Running/Tri friends:  I'm counting on you here.  Please help me stay in tune with these guiding principles, so that I can make this recovery as smooth and painless as possible.  I'm really grateful for the support I got from my runner friends while I was down, and look forward to rejoining you on the roads.  I can't wait to be back!

Friday, September 7, 2012

Because I never learn

I knew this wasn't going to last for long.  I had said to myself (and my blog) honestly that I was done racing for the year, and wasn't going to do a fall marathon.  Then, a few weeks later, NYRR reversed their original decision to end baggage service, and I found myself nostalgic for the marathon.

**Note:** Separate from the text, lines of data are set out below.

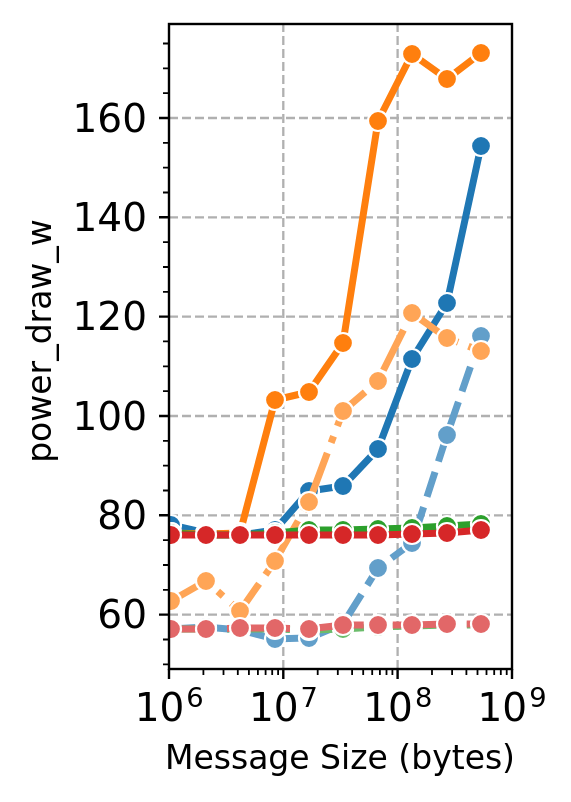
<!DOCTYPE html>
<html lang="en">
<head>
<meta charset="utf-8">
<title>Power draw by message size</title>
<style>
:root {
  --ink: #000; --paper: #fff; --grid: #b0b0b0;
  --blue: #1f77b4; --blue-soft: #629fca;
  --orange: #ff7f0e; --orange-soft: #ffa556;
  --green: #2ca02c; --green-soft: #6bbc6b;
  --red: #d62728; --red-soft: #e26768;
}
* { box-sizing: border-box; margin: 0; }
html, body { width: 571px; height: 802px; overflow: hidden; background: var(--paper); }
.chart { position: relative; width: 571px; height: 802px; color: var(--ink); font-family: "DejaVu Sans", Verdana, sans-serif; }
.plot { position: absolute; inset: 0; display: block; }
.y-ticks { position: absolute; left: 40px; top: 68.5px; width: 107px; display: grid; grid-template-rows: repeat(6, 99.3px); align-items: center; justify-items: end; font-size: 39px; line-height: 1; }
.x-ticks { position: absolute; left: 112px; top: 685px; display: grid; grid-template-columns: repeat(4, 114.3px); justify-items: center; font-size: 39px; line-height: 46px; }
.x-ticks span { white-space: nowrap; }
.x-ticks sup { font-size: 27.3px; line-height: 0; vertical-align: 14px; margin-left: 2px; }
.x-title, .y-title { position: absolute; font-size: 33px; line-height: 40px; text-align: center; white-space: nowrap; }
.x-title { left: 140px; top: 738px; width: 400px; }
.y-title { left: -110px; top: 321px; width: 300px; transform: rotate(-90deg); }
.grid { stroke: var(--grid); stroke-width: 2.3; stroke-dasharray: 9 4; }
.axis { stroke: var(--ink); stroke-width: 2.4; fill: none; }
.minor { stroke: var(--ink); stroke-width: 1.8; }
.series polyline { fill: none; stroke: currentColor; stroke-width: 7; stroke-linejoin: round; }
.series use { fill: currentColor; stroke: var(--paper); stroke-width: 2.2; }
.dashed polyline { stroke-dasharray: 26 11; }
.dash-dot polyline { stroke-dasharray: 45 11 7 11; }
</style>
</head>
<body>
<main class="chart">
<svg class="plot" width="571" height="802" viewBox="0 0 571 802" role="img" aria-label="Line chart of power_draw_w against message size in bytes">
  <defs>
    <clipPath id="plot-area"><rect x="169" y="24" width="343" height="645"/></clipPath>
    <circle id="dot" r="10"/>
    <g id="decade-ticks" class="minor">
      <path d="M34.4 669v6M54.5 669v6M68.8 669v6M79.9 669v6M88.9 669v6M96.6 669v6M103.2 669v6M109.1 669v6"/>
    </g>
    <path id="minor-y" class="minor" d="M163 24.8h6M163 49.7h6M163 74.5h6"/>
  </defs>

  <g class="grid">
    <path d="M169 614.6H512M169 515.3H512M169 416H512M169 316.6H512M169 217.3H512M169 118H512"/>
    <path d="M283.3 669V24M397.6 669V24"/>
  </g>

  <g clip-path="url(#plot-area)">
    <g class="series" color="var(--blue)">
      <polyline points="171,525 206,533 240,535 275,530 309,491 343,486 378,449 412,359 447,303 481,146"/>
      <use href="#dot" x="171" y="525"/><use href="#dot" x="206" y="533"/><use href="#dot" x="240" y="535"/><use href="#dot" x="275" y="530"/><use href="#dot" x="309" y="491"/><use href="#dot" x="343" y="486"/><use href="#dot" x="378" y="449"/><use href="#dot" x="412" y="359"/><use href="#dot" x="447" y="303"/><use href="#dot" x="481" y="146"/>
    </g>
    <g class="series dashed" color="var(--blue-soft)">
      <polyline points="171,629 206,627 240,630 275,639 309,638 343,624 378,568 412,543 447,435 481,336"/>
      <use href="#dot" x="171" y="629"/><use href="#dot" x="206" y="627"/><use href="#dot" x="240" y="630"/><use href="#dot" x="275" y="639"/><use href="#dot" x="309" y="638"/><use href="#dot" x="343" y="624"/><use href="#dot" x="378" y="568"/><use href="#dot" x="412" y="543"/><use href="#dot" x="447" y="435"/><use href="#dot" x="481" y="336"/>
    </g>
    <g class="series" color="var(--orange)">
      <polyline points="171,533 206,534 240,533 275,400 309,392 343,343 378,121 412,54 447,79 481,53"/>
      <use href="#dot" x="171" y="533"/><use href="#dot" x="206" y="534"/><use href="#dot" x="240" y="533"/><use href="#dot" x="275" y="400"/><use href="#dot" x="309" y="392"/><use href="#dot" x="343" y="343"/><use href="#dot" x="378" y="121"/><use href="#dot" x="412" y="54"/><use href="#dot" x="447" y="79"/><use href="#dot" x="481" y="53"/>
    </g>
    <g class="series dash-dot" color="var(--orange-soft)">
      <polyline points="171,601 206,581 240,611 275,561 309,502 343,411 378,381 412,313 447,338 481,351"/>
      <use href="#dot" x="171" y="601"/><use href="#dot" x="206" y="581"/><use href="#dot" x="240" y="611"/><use href="#dot" x="275" y="561"/><use href="#dot" x="309" y="502"/><use href="#dot" x="343" y="411"/><use href="#dot" x="378" y="381"/><use href="#dot" x="412" y="313"/><use href="#dot" x="447" y="338"/><use href="#dot" x="481" y="351"/>
    </g>
    <g class="series" color="var(--green)">
      <polyline points="171,533 206,535 240,535 275,533 309,530 343,530 378,529 412,528 447,526 481,524"/>
      <use href="#dot" x="171" y="533"/><use href="#dot" x="206" y="535"/><use href="#dot" x="240" y="535"/><use href="#dot" x="275" y="533"/><use href="#dot" x="309" y="530"/><use href="#dot" x="343" y="530"/><use href="#dot" x="378" y="529"/><use href="#dot" x="412" y="528"/><use href="#dot" x="447" y="526"/><use href="#dot" x="481" y="524"/>
    </g>
    <g class="series dash-dot" color="var(--green-soft)">
      <polyline points="171,629 206,629 240,629 275,629 309,630 343,629 378,627 412,626 447,625 481,625"/>
      <use href="#dot" x="171" y="629"/><use href="#dot" x="206" y="629"/><use href="#dot" x="240" y="629"/><use href="#dot" x="275" y="629"/><use href="#dot" x="309" y="630"/><use href="#dot" x="343" y="629"/><use href="#dot" x="378" y="627"/><use href="#dot" x="412" y="626"/><use href="#dot" x="447" y="625"/><use href="#dot" x="481" y="625"/>
    </g>
    <g class="series" color="var(--red)">
      <polyline points="171,535 206,535 240,535 275,535 309,535 343,535 378,535 412,534 447,533 481,530"/>
      <use href="#dot" x="171" y="535"/><use href="#dot" x="206" y="535"/><use href="#dot" x="240" y="535"/><use href="#dot" x="275" y="535"/><use href="#dot" x="309" y="535"/><use href="#dot" x="343" y="535"/><use href="#dot" x="378" y="535"/><use href="#dot" x="412" y="534"/><use href="#dot" x="447" y="533"/><use href="#dot" x="481" y="530"/>
    </g>
    <g class="series dash-dot" color="var(--red-soft)">
      <polyline points="171,629 206,629 240,628 275,628 309,629 343,625 378,625 412,625 447,624 481,624"/>
      <use href="#dot" x="171" y="629"/><use href="#dot" x="206" y="629"/><use href="#dot" x="240" y="628"/><use href="#dot" x="275" y="628"/><use href="#dot" x="309" y="629"/><use href="#dot" x="343" y="625"/><use href="#dot" x="378" y="625"/><use href="#dot" x="412" y="625"/><use href="#dot" x="447" y="624"/><use href="#dot" x="481" y="624"/>
    </g>
  </g>

  <rect class="axis" x="169" y="24" width="343" height="645"/>
  <path class="axis" d="M159 614.6h10M159 515.3h10M159 416h10M159 316.6h10M159 217.3h10M159 118h10M169 669v10M283.3 669v10M397.6 669v10M512 669v10"/>
  <use href="#decade-ticks" x="169"/><use href="#decade-ticks" x="283.3"/><use href="#decade-ticks" x="397.6"/>
  <use href="#minor-y" y="18.7"/><use href="#minor-y" y="118"/><use href="#minor-y" y="217.3"/><use href="#minor-y" y="316.6"/><use href="#minor-y" y="416"/><use href="#minor-y" y="515.3"/>
  <path class="minor" d="M163 639.5h6M163 664.3h6"/>
</svg>
<div class="y-ticks"><span>160</span><span>140</span><span>120</span><span>100</span><span>80</span><span>60</span></div>
<div class="x-ticks"><span>10<sup>6</sup></span><span>10<sup>7</sup></span><span>10<sup>8</sup></span><span>10<sup>9</sup></span></div>
<p class="x-title">Message Size (bytes)</p>
<p class="y-title">power_draw_w</p>
</main>
</body>
</html>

Yes, I ran NYC in 6 hours 2 years ago - shortly after heart surgery.  It was a sufferfest, but I got a medal, and would like to think that I'm a better person for having stood up to the challenge and getting it done.  I have another heart procedure scheduled for September 24th, and part of me is stubbornly refusing to let that define my reality.  Inspired by my friend Allen - who also took a run/walk marathon with a camera - I decided not to let my entry go to waste.

Partly motivated by the fact that I haven't worked out once in the last 2 weeks (since my Half Ironman), and by the fact that I'm already qualified for NYCM 2013 (if I choose to run it), I decided not to let my entry go to waste.

I'm not going to be fast, I may not even finish (I'm not going to die trying) - but maybe, just maybe, I'll put on my number on November 4th, make my way to the foot of the Verazanno Bridge, and enjoy a tour of the 5 boroughs with 45,000 other runners.

What do you think?

Monday, September 3, 2012

What now?

Coming off of the high of having completed my first half iron distance triathlon, I'm confronted with a huge feeling of post-race blues.  The finish was a bitersweet end to my training season.  Frought with challenges as it was, I'm really pleased with what I was able to accomplish out there.  Since then, I haven't worked out once in the 8 days since the event, and am feeling completely unmotivated.

I had originally planned to roll from the 70.3 straight into fall marathon training, but I had to abandon those plans for a number of reasons.  Between my heart, the impending move, the fall holidays and other factors, I just couldn't see myself committing to the fall races the way I needed to.

I know it's all for the best - but I'm having post-race blues harder than I think I ever have before.  It's really sad not to be training for a fall goal race for the first time since 2008.  I just need to find a way to get myself back to doing SOMETHING - so that I don't lose everything that I have gained.  It's also really tough to read about everyone hitting their long runs, tempo runs and speedwork, and easing into the intense period of training leading up to the marathon.

Really struggling with what my next goal(s) should be, thinking about a half in the spring of 2013, and an early season 70.3 in June or something.  I just need to refocus my sights on the next goal, which will make it easier for me to stay engaged in the interim.

Any suggestions?